Launched in April, the new Trek Clothing takes their cycling kit efforts up a notch, with sustainable fabric selections, higher performance fits, and solid styling.
We’ve been checking out the top-level RSL jersey and an assortment of the bibs and socks, which all mostly go together letting you mix and match to put your money where your priorities lie. Overall we really like it, here’s the details…
I was excited to take the Trek gear out of its packaging (or lack thereof). We received the RSL Jersey, Velocis bib short, Circuit jersey, Circuit short, and Race crew socks.
The material is very soft and shares many qualities of high-end cycling gear that I’ve worn over the years. The packaging is minimal, understated, and confident. It’s a nice change from piles of chamois pad sales fliers that can come with a new pair of shorts.
I like the color pallette for the pieces I received, black for the RSL/Velocis kit, and Dark Blue/Red for the Circuit kit. Colors are classic and look great with standard accessories.
On the bike
The fitted RSL jersey is a Pro-Fit, but the fabric is very stretchy, and the pockets allow for easy stuffing of food, jackets, or other ride gear. You might need the jacket when you leave the house because this jersey is shear; you can see the bib straps through the jersey – and the wind can see through it too.
This thin material is something that I would love to have in the summer, but can be tough to navigate now in the spring.
I found the kit comfortable on my rides, and the new Trek chamois is super nice. The chamois volume is minimal, which might look like it’d be too thin at first. But ultimately, it is not.
I even found myself reaching for this kit for indoor rides — that’s when I know I like a short.
The RSL/Velocis short combo is a great companion in super hot conditions. The jersey is super ventilated. The short echos that and adds supportive compression, something notable on longer days in the saddle.
The new Trek race crew socks are super solid, 5″ crew socks have a decent amount of compression, but not enough to be challenging getting them on. The socks are thin, but the construction seems robust enough to stand up to many washes. The performance is trustworthy so far, and so is the construction. Nothing worse than a sock that rips or deteriorates in the washer/dryer.
Switching from the RSL to the Circuit jersey, I quickly noticed the thicker fabric and grippers. This jersey is more of a long haul model, something you’ll likely have for many years and it’ll still look fresh.
The wide gripper on the front of the jersey keeps it from riding up, and the four pockets in the rear are a nice touch. The material does seem to pick up some debris and particles of dust more than the usual polyblend, though.
The Circuit bib shorts have a very familiar feel, the gripper is one I’ve seen on higher-end shorts, and the length is right on the money. They have a similar strap setup to the Velocis line with a thick-cut fabric emblazoned with the Trek logo. The straps are secure but not overly tight.
The back is a solid mesh construction with enough room for the lower back to breathe. The Circuit bibs have a different chamois, but the posterior feedback was the same as the Velocis — solid, you know… in a good way.

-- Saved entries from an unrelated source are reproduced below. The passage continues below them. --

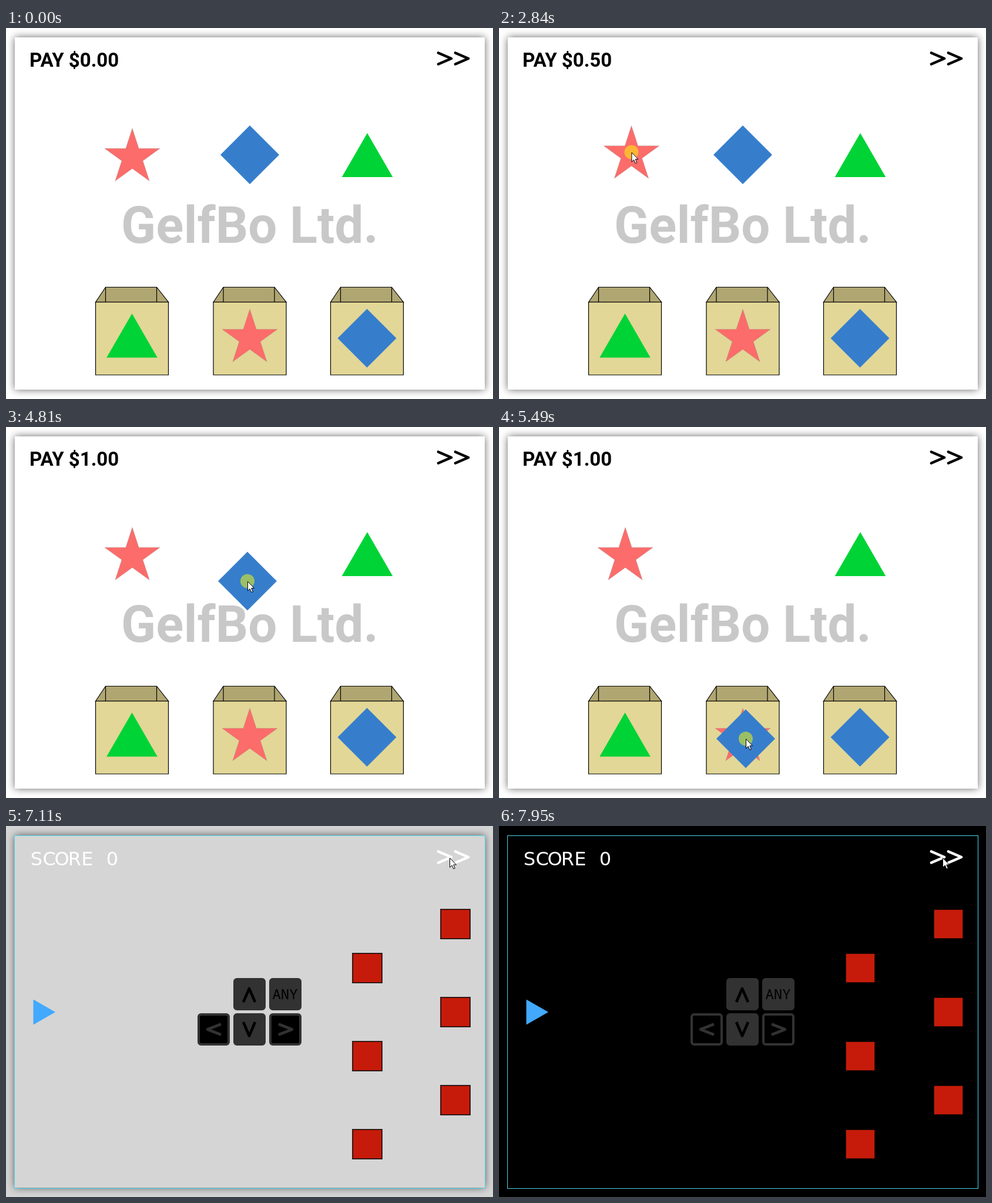
An HTML page that plays this animation: 829 by 632 pixels, repeating every 8000 ms.

```html
<!DOCTYPE html>
<html lang="en">
<head>
<meta charset="utf-8">
<title>Sorting game</title>
<style>
  html, body { margin: 0; height: 100%; overflow: hidden; background: #fff; }
  svg { display: block; width: 829px; height: 632px; }
  .panel { filter: drop-shadow(0 0 7px rgba(0, 0, 0, .6)); }
  .condensed { font-family: Roboto, "Open Sans", sans-serif; font-weight: 700; font-stretch: 75%; }
  .chevron { fill: none; stroke-width: 4.6; stroke-linejoin: round; }
  .star { fill: #fc6c6a; stroke: #8888; stroke-width: .6; }
  .diamond { fill: #367ecc; }
  .triangle { fill: #00d335; }
</style>
</head>
<body>
<svg viewBox="0 0 829 632">
  <defs>
    <path id="star" class="star"/>
    <path id="diamond" class="diamond" d="M0-50 50 0 0 50-50 0z"/>
    <path id="triangle" class="triangle" d="M0-37 43.3 38H-43.3z"/>
    <g id="box" stroke="#000" stroke-width="1.2">
      <path fill="#b0a672" d="M0 0 17-25.5H104L124 0zM17-25.5V0M104-25.5V0"/>
      <path fill="#e2d797" d="M0 0H124V124H0z"/>
    </g>
    <path id="chevrons" class="chevron" d="M736 42.5 758 52 736 61.5M765 42.5 787 52 765 61.5" stroke-linecap="round"/>
    <rect id="block" width="50" height="50" fill="#c61b0a" stroke="#000" stroke-opacity=".75" stroke-width="2"/>
    <rect id="key" width="51" height="51" rx="4" stroke="#323232" stroke-width="4"/>
  </defs>

  <rect id="panel" class="panel" x="15" y="16" width="800" height="600"/>

  <g id="sorting">
    <text id="pay" class="condensed" x="40" y="66" font-size="33"></text>
    <use href="#chevrons" stroke="#000"/>
    <text class="condensed" x="415" y="366" font-size="87" fill="#c8c8c8" text-anchor="middle">GelfBo Ltd.</text>
    <use href="#box" x="152.5" y="467"/>
    <use href="#box" x="353" y="467"/>
    <use href="#box" x="552.5" y="467"/>
    <use href="#triangle" x="214.5" y="523.5"/>
    <use href="#star" x="415" y="524"/>
    <use href="#diamond" x="614.5" y="528.5"/>
    <use href="#triangle" x="615" y="216"/>
    <use id="dragDiamond" href="#diamond"/>
    <use id="dragStar" href="#star"/>
  </g>

  <g id="shooter">
    <rect x="14.5" y="16.5" width="801" height="601" fill="none" stroke="#4bd8ea"/>
    <text x="52 73.6 95.2 116.8 138.4 160 181" y="67" font-family="DejaVu Sans, sans-serif" font-size="32" fill="#fff" text-anchor="middle">SCORE 0</text>
    <use href="#chevrons" y="1" stroke="#fff"/>
    <path fill="#42a9fd" d="M46.5 295.5 84 317 46.5 338.5z"/>
    <g id="blocks"></g>
    <use href="#key" x="389" y="261" fill="#323232"/>
    <use href="#key" x="450" y="261" fill="#323232"/>
    <use href="#key" x="328" y="321"/>
    <use href="#key" x="389" y="321" fill="#323232"/>
    <use href="#key" x="450" y="321"/>
    <path class="chevron" stroke="#000" d="M404 300 414 277 424 300M404 334 414 357.500 424 334"/>
    <path class="chevron" stroke="#323232" d="M366 337.500 343 346.500 366 355.500M464 337.500 487 346.500 464 355.500"/>
    <text x="475" y="295" font-family="Noto Sans Mono, monospace" font-size="24" text-anchor="middle">ANY</text>
  </g>

  <g id="cursor">
    <circle id="press" r="12" fill="#ff0" fill-opacity=".5"/>
    <path fill="#fff" stroke="#000" stroke-linejoin="round" d="M.5.5V16.500L4.200 13 6.800 19 9.300 18 6.800 12H11.500z"/>
  </g>
</svg>
<script>
const LOOP = 8000, SWITCH = 6900;
const $ = id => document.getElementById(id);
const place = (el, x, y) => el.setAttribute('transform', `translate(${x} ${y})`);
const show = (el, on) => el.setAttribute('display', on ? 'inline' : 'none');
const clamp = u => Math.min(1, Math.max(0, u));
const ease = u => u * u * (3 - 2 * u);

// cursor waypoints: time, x, y
const PATH = [
  [60, 698, 622], [540, 204, 207], [830, 204, 207], [1555, 418, 498.5],
  [1670, 418, 498.5], [1820, 456, 529], [2640, 223, 208], [2800, 223, 208],
  [3460, 442.5, 531], [3770, 442.5, 531], [4410, 409, 204], [4560, 409, 204],
  [5490, 420, 531], [5910, 420, 531], [6450, 753, 49], [6590, 755, 54]
];
const DRAGS = [
  { from: 860, to: 1680, shape: 'star' },
  { from: 2840, to: 3770, shape: 'star' },
  { from: 4610, to: 5760, shape: 'diamond' }
];

const starPoints = Array.from({ length: 10 }, (_, i) => {
  const r = i % 2 ? 18.9 : 49.5, a = i * Math.PI / 5;
  return [r * Math.sin(a), 4.5 - r * Math.cos(a)].map(v => v.toFixed(2));
});
$('star').setAttribute('d', `M${starPoints.join(' ')}z`);

$('blocks').innerHTML = Array.from({ length: 6 }, (_, i) =>
  `<use href="#block" x="${i % 2 ? 590 : 740}" y="${142 + 75 * i}"/>`).join('');

function cursorAt(t) {
  const i = PATH.findIndex(p => p[0] > t);
  if (i < 0) return PATH.at(-1).slice(1);
  const [t1, x1, y1] = PATH[i], [t0, x0, y0] = PATH[Math.max(0, i - 1)];
  const k = i ? ease((t - t0) / (t1 - t0)) : 1;
  return [x0 + (x1 - x0) * k, y0 + (y1 - y0) * k];
}

function draw(t) {
  const [x, y] = cursorAt(t);
  const drag = DRAGS.find(d => t >= d.from && t < d.to);
  const pay = t < 1680 ? 0 : t < 3770 ? .5 : t < 5760 ? 1 : .5;

  show($('cursor'), t >= 70);
  place($('cursor'), x, y);
  show($('press'), drag);
  place($('dragStar'), ...(drag?.shape === 'star' ? [x, y] : [215, 216]));
  place($('dragDiamond'), ...(drag?.shape === 'diamond' ? [x, y] : [415, 216]));
  $('pay').textContent = `PAY $${pay.toFixed(2)}`;

  show($('sorting'), t < SWITCH);
  show($('shooter'), t >= SWITCH);
  const grey = Math.round(255 * (1 - ease(clamp((t - SWITCH - 20) / 740))));
  const colour = `rgb(${grey},${grey},${grey})`;
  document.body.style.background = colour;
  $('panel').setAttribute('fill', colour);
}

function tick() {
  draw(performance.now() % LOOP);
  requestAnimationFrame(tick);
}
tick();
</script>
</body>
</html>
```
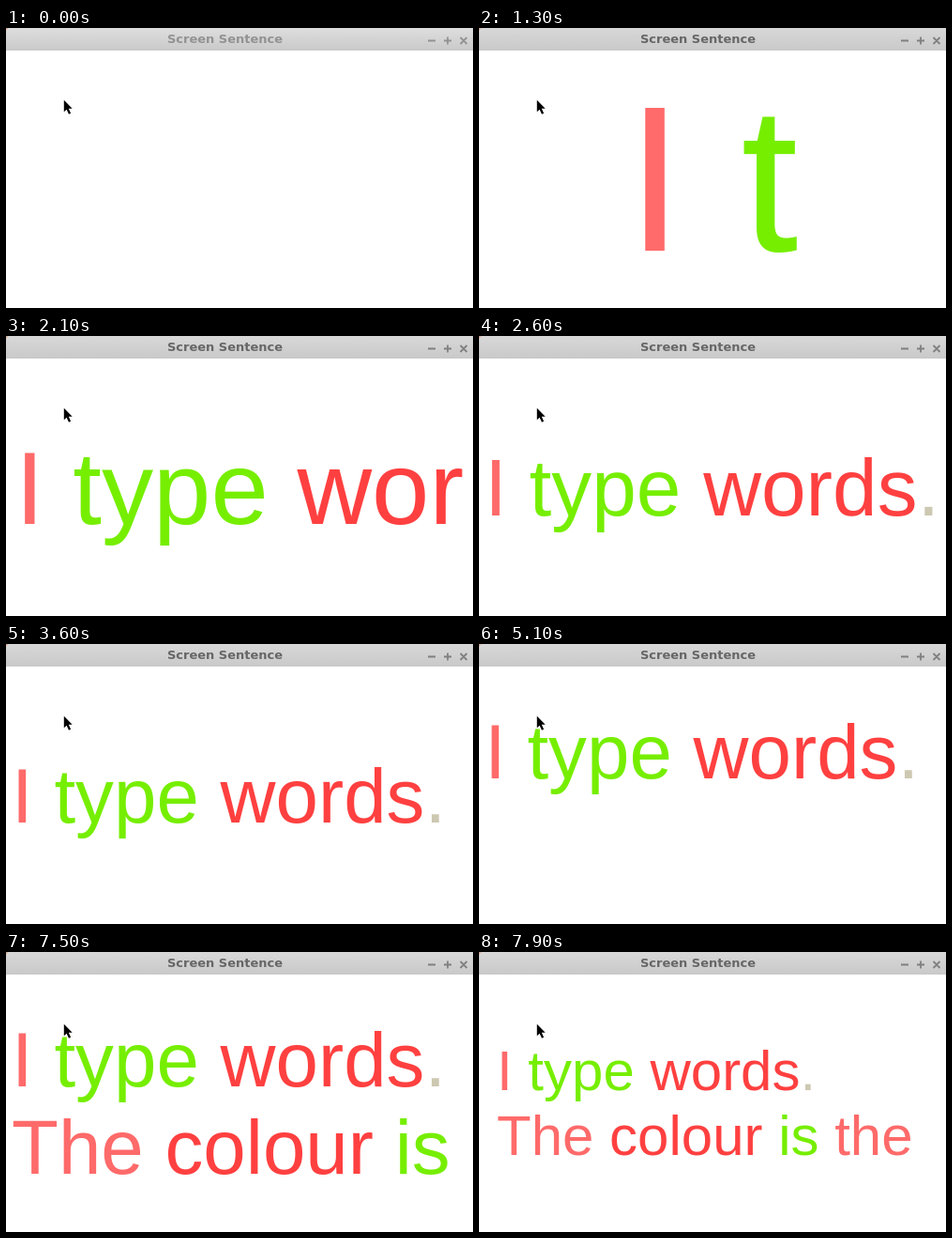
Write an HTML page that moves like this. It is 498x298 px and loops after 8 s.

```html
<!DOCTYPE html>
<html lang="en">
<head>
<meta charset="utf-8">
<title>Screen Sentence</title>
<style>
  html, body { margin: 0; width: 100%; height: 100%; overflow: hidden; background: #fff; }
  svg { display: block; width: 498px; height: 298px; }
  .line { font-family: "Liberation Sans", Arial, sans-serif; font-kerning: none; white-space: pre; }
  .title { font: bold 13px "DejaVu Sans", sans-serif; }
</style>
</head>
<body>
<svg viewBox="0 0 498 298">
  <defs>
    <linearGradient id="bar" x1="0" y1="0" x2="0" y2="1">
      <stop id="barTop" offset="0"/>
      <stop offset="1" stop-color="#c9c9c9"/>
    </linearGradient>
  </defs>
  <rect width="498" height="298" fill="#fff"/>
  <rect width="498" height="24" fill="url(#bar)"/>
  <path d="M0 0H3L1 1L0 3Z" fill="#d9a488"/>
  <text id="title" class="title" x="233.5" y="16" text-anchor="middle">Screen Sentence</text>
  <path id="buttons" fill="none" stroke-width="1.8"
    d="M450 13.5H458M467 13.5H475M471 9.5V17.5M484.5 10L491.5 17M491.5 10L484.5 17"/>
  <g id="sentence">
    <text class="line" xml:space="preserve"></text>
    <text class="line" xml:space="preserve"></text>
  </g>
  <path d="M61.8 76.7V89.2L64.6 86.7L67 91.7L69.1 90.8L66.8 85.8H70.7Z" fill="#000"/>
</svg>
<script>
const LOOP = 8000;
const CENTER = 249;
const LEADING = 1.143;
const first = "I type words. ";

// start time, text, font size
const steps = [
  [0, "", 220],
  [900, "I", 220],
  [1100, "I ", 220],
  [1300, "I t", 220],
  [1400, "I typ", 220],
  [1600, "I type ", 172],
  [1900, "I type w", 137],
  [2000, "I type wo", 119],
  [2100, "I type wor", 110.3],
  [2200, "I type word", 98.7],
  [2300, "I type words", 90.6],
  [2600, "I type words.", 85.6],
  [3600, first, 81.7],
  [5100, first + "\n", 81.7],
  [6000, first + "\nThe", 81.7],
  [6400, first + "\nThe co", 81.7],
  [6600, first + "\nThe col", 81.7],
  [7000, first + "\nThe colour", 81.7],
  [7500, first + "\nThe colour is", 81.7],
  [7700, first + "\nThe colour is t", 73.3],
  [7900, first + "\nThe colour is the ", 60]
];

const $ = id => document.getElementById(id);
const rows = [...$("sentence").children];
let shown = null;

function colorOf(word) {
  if (word === ".") return "#cdc8b1";
  if (/^(I|the)$/i.test(word)) return "#ff6a6a";
  if (/^(t|typ|type|is)$/.test(word)) return "#76ee00";
  return "#ff4040";
}

function fillRow(row, text, size) {
  row.textContent = "";
  row.setAttribute("font-size", size);
  for (const part of text.match(/\w+|\.|\s+/g) || []) {
    const span = document.createElementNS("http://www.w3.org/2000/svg", "tspan");
    span.textContent = part;
    span.setAttribute("fill", colorOf(part));
    row.append(span);
  }
  return text ? row.getComputedTextLength() : 0;
}

// Centre the block of lines; the longest line sets the left edge.
function layout([, text, size]) {
  const lines = text.split("\n");
  const leading = Math.round(size * LEADING);
  const widths = rows.map((row, i) => fillRow(row, lines[i] || "", size));
  const left = Math.round(CENTER - Math.max(...widths) / 2);
  const rise = Math.ceil((lines.length - 1) * leading / 2);
  const base = Math.floor(162.08 + size * 0.3449) - rise;
  rows.forEach((row, i) => {
    row.setAttribute("x", left);
    row.setAttribute("y", base + i * leading);
  });
}

function render(t) {
  const active = t >= 200;
  $("title").setAttribute("fill", active ? "#666" : "#929292");
  $("buttons").setAttribute("stroke", active ? "#808080" : "#929292");
  $("barTop").setAttribute("stop-color", active ? "#d8d8d8" : "#dedede");
  const step = steps.findLast(s => s[0] <= t);
  if (step !== shown) layout(shown = step);
}

const start = performance.now();
function tick() {
  render((performance.now() - start) % LOOP);
  requestAnimationFrame(tick);
}
tick();
</script>
</body>
</html>
```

Parting thoughts on Trek’s return to cycling kits
Trek seems to have released a very impressive line of road clothing with a sustainable twist that doesn’t detract from the fabric’s hand or performance.
We look forward to seeing what additions Trek makes to this line with accessories and possible mountain bike gear in the future. Until then — I’ll be rolling the RSL on hot days and the Circuit for those long training days.